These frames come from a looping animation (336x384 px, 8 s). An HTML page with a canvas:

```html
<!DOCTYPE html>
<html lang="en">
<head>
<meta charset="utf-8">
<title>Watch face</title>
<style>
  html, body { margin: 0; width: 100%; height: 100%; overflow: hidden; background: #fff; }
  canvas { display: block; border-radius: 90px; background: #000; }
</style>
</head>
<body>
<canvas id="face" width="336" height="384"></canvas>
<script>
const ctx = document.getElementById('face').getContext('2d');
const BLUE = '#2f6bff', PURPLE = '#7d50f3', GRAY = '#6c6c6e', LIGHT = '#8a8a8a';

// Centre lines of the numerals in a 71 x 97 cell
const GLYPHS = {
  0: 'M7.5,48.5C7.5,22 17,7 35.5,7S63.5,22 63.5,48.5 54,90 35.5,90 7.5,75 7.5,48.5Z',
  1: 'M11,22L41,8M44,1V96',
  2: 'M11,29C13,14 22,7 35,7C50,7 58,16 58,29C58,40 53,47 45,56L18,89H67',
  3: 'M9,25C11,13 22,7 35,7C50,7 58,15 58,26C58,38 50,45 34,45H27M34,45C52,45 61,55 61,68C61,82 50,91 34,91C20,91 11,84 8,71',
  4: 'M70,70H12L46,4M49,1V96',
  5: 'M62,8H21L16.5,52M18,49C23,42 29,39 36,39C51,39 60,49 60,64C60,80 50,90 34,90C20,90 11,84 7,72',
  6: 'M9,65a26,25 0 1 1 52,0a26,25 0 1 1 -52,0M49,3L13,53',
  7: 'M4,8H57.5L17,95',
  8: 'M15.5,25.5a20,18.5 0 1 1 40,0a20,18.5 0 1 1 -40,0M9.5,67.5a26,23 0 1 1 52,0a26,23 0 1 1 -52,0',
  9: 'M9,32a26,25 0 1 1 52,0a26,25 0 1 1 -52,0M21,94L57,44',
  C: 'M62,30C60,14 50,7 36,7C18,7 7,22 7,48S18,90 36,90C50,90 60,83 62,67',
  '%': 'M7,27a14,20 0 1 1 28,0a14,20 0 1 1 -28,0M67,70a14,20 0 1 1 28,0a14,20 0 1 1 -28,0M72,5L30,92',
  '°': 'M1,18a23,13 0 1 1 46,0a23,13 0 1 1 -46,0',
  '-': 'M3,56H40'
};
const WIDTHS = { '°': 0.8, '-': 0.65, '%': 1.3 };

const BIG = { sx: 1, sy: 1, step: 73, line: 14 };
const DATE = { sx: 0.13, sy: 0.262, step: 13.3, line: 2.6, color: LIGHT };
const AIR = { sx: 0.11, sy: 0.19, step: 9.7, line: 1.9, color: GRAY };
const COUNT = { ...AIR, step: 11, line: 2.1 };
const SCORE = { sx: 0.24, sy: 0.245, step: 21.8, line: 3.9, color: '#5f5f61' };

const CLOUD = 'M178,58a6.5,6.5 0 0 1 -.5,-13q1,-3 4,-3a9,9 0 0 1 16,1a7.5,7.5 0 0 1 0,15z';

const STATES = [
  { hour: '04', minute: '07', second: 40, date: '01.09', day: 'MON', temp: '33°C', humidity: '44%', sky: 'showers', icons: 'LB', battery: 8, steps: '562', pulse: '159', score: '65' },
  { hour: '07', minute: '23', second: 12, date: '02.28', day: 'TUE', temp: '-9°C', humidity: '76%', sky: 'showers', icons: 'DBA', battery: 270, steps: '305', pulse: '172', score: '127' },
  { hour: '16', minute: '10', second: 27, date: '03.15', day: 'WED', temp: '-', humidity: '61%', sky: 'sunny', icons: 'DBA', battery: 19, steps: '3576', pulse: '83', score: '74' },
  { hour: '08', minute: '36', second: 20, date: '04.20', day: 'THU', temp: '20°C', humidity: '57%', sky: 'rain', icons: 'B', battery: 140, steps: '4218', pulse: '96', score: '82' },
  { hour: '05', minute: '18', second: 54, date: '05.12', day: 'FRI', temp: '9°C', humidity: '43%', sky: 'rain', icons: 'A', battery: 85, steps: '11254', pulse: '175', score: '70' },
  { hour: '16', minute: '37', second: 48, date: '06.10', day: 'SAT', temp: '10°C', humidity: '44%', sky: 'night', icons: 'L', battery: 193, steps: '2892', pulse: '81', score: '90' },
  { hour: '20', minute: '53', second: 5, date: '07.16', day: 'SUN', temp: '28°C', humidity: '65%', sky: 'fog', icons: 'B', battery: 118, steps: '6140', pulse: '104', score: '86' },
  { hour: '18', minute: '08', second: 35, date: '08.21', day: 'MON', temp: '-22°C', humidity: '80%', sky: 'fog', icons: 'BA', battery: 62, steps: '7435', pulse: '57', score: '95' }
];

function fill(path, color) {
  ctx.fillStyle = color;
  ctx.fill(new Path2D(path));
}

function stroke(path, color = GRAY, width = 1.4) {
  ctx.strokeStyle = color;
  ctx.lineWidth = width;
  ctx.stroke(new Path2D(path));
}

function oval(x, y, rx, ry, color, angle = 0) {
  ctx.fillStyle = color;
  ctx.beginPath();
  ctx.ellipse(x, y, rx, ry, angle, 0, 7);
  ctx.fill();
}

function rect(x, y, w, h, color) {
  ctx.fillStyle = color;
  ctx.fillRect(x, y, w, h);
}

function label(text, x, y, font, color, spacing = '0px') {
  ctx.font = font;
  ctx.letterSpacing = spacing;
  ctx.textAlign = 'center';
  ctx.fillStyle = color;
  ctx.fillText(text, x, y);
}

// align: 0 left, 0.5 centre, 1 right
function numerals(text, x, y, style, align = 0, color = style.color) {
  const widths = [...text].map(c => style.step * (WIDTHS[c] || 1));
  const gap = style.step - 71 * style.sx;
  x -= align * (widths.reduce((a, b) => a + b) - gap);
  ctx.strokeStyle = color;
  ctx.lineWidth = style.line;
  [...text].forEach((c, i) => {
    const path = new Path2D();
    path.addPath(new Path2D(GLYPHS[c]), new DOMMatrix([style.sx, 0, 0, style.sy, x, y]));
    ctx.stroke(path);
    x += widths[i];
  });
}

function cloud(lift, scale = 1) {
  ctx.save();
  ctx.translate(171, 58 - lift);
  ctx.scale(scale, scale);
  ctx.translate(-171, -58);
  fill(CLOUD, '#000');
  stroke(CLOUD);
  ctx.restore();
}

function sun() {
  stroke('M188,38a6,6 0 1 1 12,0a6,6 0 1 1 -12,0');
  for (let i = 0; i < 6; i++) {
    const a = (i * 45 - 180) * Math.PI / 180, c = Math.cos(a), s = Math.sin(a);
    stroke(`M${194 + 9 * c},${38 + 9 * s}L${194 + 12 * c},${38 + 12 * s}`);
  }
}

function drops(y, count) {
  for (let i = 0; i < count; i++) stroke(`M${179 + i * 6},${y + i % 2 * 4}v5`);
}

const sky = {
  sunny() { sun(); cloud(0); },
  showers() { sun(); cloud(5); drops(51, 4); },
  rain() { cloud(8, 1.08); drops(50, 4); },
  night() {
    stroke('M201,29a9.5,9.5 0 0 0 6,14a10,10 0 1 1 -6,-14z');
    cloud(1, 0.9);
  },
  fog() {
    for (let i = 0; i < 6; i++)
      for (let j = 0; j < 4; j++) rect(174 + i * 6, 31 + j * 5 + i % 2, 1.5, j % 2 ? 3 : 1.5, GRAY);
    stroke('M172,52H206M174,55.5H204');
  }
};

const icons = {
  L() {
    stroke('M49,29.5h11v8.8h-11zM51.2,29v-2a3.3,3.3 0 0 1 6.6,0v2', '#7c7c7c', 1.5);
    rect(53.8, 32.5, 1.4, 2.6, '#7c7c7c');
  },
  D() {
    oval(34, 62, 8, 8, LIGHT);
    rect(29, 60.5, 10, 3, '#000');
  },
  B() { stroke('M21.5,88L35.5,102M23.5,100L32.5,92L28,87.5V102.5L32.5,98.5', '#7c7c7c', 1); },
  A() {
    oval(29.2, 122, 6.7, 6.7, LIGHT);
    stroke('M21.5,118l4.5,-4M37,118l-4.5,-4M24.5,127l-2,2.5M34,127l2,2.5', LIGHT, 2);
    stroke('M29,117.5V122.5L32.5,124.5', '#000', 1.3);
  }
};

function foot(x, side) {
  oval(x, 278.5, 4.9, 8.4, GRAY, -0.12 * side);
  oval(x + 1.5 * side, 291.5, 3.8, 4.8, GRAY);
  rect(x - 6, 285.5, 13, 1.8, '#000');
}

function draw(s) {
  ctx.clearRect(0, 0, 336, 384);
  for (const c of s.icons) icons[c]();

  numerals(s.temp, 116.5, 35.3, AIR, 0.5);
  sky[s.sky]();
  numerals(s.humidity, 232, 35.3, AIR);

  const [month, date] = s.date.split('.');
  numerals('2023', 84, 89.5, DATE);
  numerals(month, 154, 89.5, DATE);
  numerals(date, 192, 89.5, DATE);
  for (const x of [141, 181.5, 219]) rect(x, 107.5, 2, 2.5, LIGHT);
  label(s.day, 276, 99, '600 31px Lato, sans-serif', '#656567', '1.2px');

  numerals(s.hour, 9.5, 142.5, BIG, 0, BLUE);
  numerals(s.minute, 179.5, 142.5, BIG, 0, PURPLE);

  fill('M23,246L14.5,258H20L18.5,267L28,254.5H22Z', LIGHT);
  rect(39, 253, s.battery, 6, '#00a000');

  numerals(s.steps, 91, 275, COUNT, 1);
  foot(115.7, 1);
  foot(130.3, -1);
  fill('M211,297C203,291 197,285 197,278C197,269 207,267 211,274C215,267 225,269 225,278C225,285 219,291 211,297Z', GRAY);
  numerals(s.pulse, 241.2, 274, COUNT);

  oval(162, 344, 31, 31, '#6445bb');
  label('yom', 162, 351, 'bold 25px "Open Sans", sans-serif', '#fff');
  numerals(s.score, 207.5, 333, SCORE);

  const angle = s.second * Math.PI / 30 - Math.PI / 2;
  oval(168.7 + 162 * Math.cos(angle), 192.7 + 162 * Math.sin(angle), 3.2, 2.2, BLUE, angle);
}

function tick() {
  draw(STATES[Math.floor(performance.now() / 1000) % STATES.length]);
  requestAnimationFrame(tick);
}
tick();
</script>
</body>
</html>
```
-- -- --
Required action -> Among the lines of the listing above, tally the ones holding the string "STATES" and give that count alone.

Task result -> 2